Data extracted from a collection:
----
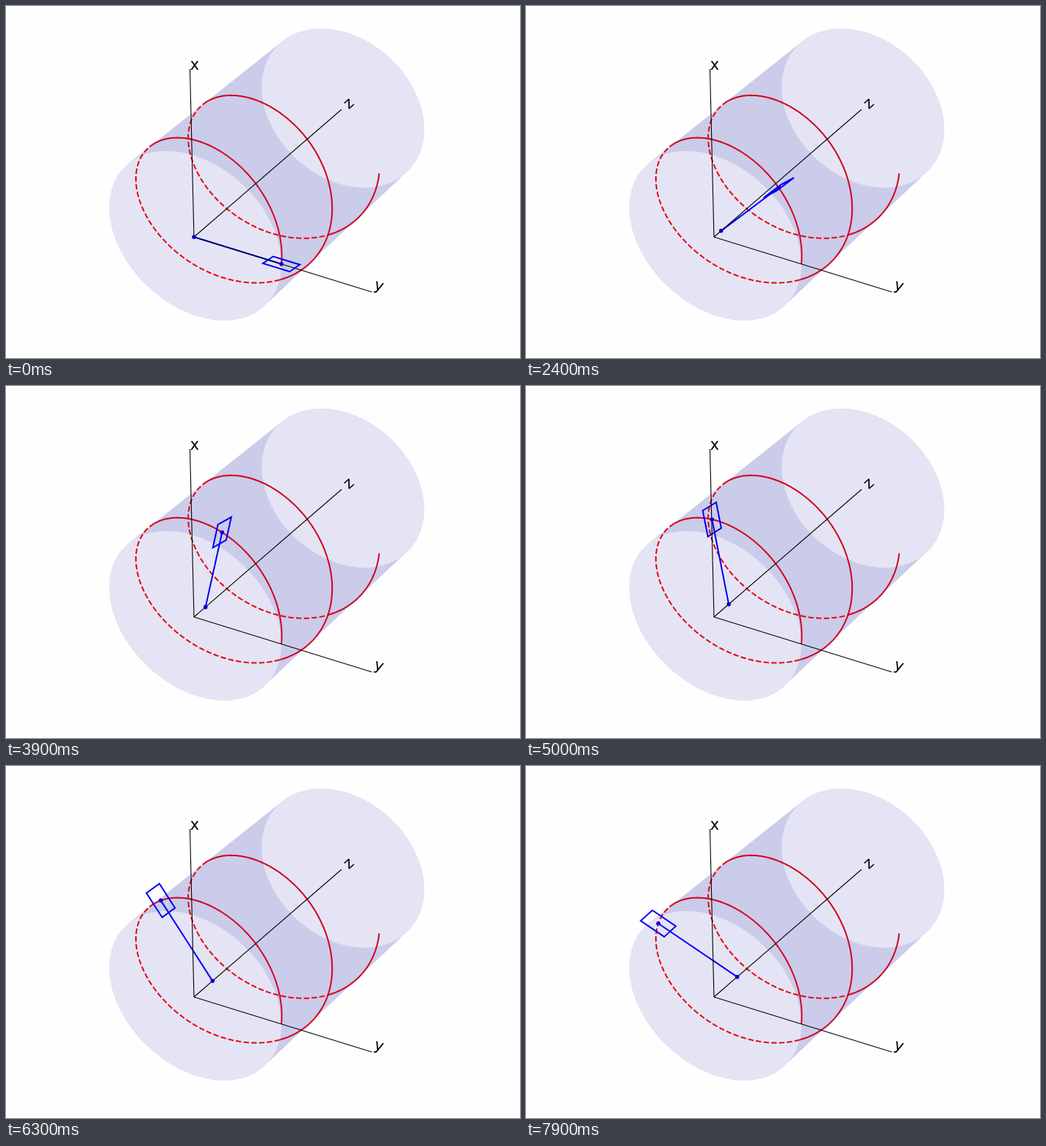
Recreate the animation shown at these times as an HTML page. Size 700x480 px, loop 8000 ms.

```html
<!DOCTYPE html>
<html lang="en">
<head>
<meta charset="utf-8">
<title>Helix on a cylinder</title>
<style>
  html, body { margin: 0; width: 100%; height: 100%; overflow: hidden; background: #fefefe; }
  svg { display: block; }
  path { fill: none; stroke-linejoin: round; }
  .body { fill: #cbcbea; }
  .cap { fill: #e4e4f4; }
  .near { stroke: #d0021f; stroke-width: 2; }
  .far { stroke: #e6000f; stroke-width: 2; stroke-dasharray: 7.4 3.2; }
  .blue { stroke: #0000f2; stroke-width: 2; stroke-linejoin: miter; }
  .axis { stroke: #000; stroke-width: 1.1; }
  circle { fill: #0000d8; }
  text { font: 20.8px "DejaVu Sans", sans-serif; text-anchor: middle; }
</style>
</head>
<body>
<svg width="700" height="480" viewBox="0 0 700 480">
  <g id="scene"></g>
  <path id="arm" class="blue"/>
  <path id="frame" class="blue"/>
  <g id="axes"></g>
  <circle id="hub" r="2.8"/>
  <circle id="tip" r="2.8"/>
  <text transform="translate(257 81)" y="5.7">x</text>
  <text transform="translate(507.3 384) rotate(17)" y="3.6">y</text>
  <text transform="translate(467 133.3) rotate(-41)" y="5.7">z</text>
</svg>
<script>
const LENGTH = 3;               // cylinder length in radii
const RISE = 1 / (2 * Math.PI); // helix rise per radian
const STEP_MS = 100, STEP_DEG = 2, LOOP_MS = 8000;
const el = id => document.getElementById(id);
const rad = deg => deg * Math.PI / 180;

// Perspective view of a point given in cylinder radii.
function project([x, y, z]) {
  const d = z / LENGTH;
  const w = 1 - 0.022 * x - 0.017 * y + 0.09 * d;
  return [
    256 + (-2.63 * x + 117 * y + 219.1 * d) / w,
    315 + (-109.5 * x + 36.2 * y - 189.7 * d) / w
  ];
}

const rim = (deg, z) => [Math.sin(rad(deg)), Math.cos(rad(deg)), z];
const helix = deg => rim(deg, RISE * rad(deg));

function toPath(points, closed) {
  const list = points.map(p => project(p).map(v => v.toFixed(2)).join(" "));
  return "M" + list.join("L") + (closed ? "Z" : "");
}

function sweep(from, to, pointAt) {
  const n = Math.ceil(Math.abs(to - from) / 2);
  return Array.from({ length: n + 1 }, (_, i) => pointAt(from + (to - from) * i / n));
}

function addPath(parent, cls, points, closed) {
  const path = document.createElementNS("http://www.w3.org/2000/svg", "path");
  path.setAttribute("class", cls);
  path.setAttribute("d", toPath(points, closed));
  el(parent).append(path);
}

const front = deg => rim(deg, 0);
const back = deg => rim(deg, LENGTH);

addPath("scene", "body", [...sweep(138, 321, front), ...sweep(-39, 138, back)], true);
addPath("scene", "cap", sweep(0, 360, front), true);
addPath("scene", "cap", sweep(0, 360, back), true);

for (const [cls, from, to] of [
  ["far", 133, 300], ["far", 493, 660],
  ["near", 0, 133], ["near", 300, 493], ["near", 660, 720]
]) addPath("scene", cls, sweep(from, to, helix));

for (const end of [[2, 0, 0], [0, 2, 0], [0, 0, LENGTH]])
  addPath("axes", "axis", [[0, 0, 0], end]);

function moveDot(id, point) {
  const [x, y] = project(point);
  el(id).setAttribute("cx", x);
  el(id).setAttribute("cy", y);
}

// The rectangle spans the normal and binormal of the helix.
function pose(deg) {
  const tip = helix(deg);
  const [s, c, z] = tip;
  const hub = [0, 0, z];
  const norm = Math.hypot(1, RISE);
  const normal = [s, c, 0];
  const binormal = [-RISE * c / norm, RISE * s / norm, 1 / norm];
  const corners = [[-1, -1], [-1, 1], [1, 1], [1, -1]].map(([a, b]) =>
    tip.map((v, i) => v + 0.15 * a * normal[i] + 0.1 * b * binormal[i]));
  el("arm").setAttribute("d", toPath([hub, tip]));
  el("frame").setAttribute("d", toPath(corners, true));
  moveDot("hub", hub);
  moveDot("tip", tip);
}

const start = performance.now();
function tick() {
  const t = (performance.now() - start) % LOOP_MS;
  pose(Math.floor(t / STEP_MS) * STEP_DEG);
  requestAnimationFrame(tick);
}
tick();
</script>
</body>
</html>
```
----
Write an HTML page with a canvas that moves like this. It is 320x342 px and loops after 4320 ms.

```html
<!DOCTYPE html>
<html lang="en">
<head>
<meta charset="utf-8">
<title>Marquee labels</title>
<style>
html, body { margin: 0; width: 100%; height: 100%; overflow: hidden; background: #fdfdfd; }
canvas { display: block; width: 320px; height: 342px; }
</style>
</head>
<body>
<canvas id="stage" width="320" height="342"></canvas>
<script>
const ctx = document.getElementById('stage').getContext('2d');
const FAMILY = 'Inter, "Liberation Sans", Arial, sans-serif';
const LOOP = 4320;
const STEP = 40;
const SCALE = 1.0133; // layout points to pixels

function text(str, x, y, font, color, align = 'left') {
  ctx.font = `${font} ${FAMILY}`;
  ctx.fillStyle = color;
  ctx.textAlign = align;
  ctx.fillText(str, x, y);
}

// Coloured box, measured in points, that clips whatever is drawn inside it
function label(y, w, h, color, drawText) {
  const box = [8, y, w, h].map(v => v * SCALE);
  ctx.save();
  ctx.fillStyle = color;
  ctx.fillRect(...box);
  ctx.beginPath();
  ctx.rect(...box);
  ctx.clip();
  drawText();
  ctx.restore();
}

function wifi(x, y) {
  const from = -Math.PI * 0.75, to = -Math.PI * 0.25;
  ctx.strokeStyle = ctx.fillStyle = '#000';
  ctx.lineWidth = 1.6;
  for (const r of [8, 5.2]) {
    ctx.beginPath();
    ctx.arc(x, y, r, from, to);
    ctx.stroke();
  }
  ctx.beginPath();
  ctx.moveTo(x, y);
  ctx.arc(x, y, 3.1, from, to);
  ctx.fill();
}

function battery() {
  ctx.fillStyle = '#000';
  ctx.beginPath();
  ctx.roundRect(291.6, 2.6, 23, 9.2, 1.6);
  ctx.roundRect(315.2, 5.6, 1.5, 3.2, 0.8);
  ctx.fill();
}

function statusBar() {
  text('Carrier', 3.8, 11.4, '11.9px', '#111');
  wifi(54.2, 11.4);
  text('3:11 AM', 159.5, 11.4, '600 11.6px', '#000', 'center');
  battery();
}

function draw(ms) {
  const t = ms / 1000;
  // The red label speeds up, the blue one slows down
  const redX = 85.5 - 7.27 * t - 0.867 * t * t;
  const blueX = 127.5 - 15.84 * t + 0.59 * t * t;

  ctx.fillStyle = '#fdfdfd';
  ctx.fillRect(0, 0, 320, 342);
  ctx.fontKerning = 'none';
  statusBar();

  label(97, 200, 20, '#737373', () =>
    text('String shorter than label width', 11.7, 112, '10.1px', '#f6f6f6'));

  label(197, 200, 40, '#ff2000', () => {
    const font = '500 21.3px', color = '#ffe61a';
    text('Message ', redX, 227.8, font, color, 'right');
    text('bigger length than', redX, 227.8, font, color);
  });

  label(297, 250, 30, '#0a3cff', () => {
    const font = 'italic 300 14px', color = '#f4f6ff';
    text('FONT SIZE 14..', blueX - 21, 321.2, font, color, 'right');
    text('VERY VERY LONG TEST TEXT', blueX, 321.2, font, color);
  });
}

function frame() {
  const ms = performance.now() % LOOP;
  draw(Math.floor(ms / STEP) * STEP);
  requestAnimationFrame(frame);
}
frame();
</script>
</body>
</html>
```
----
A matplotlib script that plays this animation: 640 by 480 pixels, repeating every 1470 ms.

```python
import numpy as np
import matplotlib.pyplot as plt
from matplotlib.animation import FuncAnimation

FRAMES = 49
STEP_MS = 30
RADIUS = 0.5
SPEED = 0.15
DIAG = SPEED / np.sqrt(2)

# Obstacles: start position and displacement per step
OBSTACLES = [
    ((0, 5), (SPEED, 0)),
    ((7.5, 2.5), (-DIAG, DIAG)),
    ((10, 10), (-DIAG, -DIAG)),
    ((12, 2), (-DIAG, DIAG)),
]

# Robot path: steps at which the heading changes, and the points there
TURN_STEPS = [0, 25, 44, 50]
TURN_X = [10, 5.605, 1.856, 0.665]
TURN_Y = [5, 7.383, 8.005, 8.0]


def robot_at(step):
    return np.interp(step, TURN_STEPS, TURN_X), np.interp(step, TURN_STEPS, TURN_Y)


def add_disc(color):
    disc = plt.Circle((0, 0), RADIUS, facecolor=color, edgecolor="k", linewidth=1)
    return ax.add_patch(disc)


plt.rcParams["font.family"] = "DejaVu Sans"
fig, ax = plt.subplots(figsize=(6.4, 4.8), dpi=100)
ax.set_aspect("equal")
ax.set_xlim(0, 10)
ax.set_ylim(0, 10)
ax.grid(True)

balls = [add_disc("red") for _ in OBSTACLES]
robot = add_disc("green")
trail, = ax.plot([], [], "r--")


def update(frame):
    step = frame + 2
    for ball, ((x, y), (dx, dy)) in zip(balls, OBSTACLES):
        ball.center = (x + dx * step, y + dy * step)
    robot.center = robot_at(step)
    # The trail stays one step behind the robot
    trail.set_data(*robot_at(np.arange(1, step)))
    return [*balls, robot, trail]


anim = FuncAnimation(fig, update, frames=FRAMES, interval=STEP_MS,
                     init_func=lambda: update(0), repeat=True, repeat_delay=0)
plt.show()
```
----
■ ASSIGNMENT ■
Answer with a number only: how many lines above include the word "toPath"?

■ RESULT OF THE EXERCISE ■
4